How To Practice the Clean Slate Meditation

Clean slate
The clean slate meditation is a simple beginner's meditation with great stress management benefits. Justin Horrocks/E+/Getty Images

Meditation brings fantastic benefits for health, wellbeing, and stress management. Unfortunately, many people don't try meditation because they feel it may be too complicated, or they fear they're not 'doing it right'. Here's a meditation technique (a form of vipassana/insight meditation) that's so simple a child can easily learn it, and it can be practiced anywhere. Use it as method to learning meditation, or as an addition to your existing repertoire of meditation techniques.

Here's how this simple meditation works:

Difficulty: Easy

Time Required: 5 to 45 Minutes

Here's How:

  1. Find a comfortable place to sit or lie down. (The position doesn't matter, just as long as you're comfortable enough to relax, but not so comfortable that you easily fall asleep.) Be sure you have a few free minutes, and set a timer or an alarm if you need to be finished at a certain time. (Many people find that cell phone timers work great for this purpose.)
  2. Breathe deeply from your belly, relax your shoulders, and spend a moment letting the tension in your body escape through your breath. (This breathing meditation can help if you're having trouble relaxing.) Then, imagine a blank slate in your mind. Just envision pure whiteness. (You may leave your eyes open, but most people prefer to close their eyes.)
  3. As thoughts, feelings or images come into mind--and they likely will--imagine wiping them away and 'cleaning the slate' again. Repeat this each time a thought, feeling or impression comes to mind; simply wipe the slate clean and return to a mental image of pure white.
  1. Keep breathing, keep relaxing, and keep maintaining your clean slate until your timer goes off. Take another moment, and return to your day feeling more relaxed and refreshed.

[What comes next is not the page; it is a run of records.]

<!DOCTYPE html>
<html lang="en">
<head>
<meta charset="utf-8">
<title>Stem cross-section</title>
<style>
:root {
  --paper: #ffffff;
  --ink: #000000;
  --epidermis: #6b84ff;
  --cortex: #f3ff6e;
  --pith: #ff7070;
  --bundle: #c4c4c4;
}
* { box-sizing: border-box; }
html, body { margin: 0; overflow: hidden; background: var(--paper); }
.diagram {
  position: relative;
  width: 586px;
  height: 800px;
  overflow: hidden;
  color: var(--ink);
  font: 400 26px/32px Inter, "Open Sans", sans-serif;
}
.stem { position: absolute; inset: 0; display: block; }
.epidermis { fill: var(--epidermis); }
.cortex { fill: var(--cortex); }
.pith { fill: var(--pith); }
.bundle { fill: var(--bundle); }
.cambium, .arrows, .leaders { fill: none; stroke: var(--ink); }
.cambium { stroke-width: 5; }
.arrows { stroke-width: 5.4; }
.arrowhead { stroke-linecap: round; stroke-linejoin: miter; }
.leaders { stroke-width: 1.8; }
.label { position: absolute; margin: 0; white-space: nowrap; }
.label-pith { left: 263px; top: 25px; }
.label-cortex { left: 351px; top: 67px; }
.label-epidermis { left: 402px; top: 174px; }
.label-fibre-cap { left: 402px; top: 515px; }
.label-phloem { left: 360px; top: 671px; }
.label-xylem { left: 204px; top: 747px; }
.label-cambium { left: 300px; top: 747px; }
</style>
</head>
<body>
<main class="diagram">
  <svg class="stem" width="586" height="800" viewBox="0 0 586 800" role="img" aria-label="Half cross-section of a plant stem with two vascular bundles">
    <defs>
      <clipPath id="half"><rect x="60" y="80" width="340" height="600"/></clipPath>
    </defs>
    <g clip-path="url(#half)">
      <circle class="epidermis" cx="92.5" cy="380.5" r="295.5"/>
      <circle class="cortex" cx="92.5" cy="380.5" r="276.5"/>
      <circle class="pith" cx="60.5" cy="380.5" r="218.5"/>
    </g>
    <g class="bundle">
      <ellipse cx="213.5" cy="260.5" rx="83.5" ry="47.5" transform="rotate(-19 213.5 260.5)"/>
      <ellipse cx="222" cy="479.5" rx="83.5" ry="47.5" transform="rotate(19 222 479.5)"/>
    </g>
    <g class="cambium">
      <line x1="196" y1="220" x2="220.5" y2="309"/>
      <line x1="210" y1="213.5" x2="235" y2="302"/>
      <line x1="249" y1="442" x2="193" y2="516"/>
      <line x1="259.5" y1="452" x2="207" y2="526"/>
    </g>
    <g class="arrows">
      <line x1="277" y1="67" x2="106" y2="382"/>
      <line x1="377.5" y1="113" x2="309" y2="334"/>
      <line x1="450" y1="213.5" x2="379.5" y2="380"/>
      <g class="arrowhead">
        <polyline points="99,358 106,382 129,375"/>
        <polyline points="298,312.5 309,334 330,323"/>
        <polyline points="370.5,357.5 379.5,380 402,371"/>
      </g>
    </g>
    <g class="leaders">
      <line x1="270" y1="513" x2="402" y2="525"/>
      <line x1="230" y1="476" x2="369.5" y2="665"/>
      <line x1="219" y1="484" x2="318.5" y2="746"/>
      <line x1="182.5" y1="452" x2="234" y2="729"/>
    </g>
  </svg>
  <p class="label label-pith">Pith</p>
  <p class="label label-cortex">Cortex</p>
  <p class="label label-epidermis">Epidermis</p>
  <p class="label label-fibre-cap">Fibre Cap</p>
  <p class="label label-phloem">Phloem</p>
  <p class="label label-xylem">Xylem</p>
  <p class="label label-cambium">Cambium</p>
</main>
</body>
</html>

  1. If you're a beginner, start out with short meditations--5 or 10 minutes--and increase their length as you go. Remember, with meditation, repetition counts, so it's more important to maintain a consistent practice than lengthy sessions. Daily 5-minute meditations are more beneficial than one 40-minute meditation once a week (though both scenarios have their benefits).
  1. If you're more practiced at meditation and can maintain regular, longer sessions, try it! Regular meditation brings many long-term benefits. (Read about the benefits of meditation here.)
  2. This is an excellent meditation for children. If you talk a child through the instructions, they can develop a meditation practice that can help with the stresses of childhood as well as the stress of the challenges they will face as adults. (It can also be helpful for sleep!)

What You Need:

  • A quiet place
  • A timer
  • A few free minutes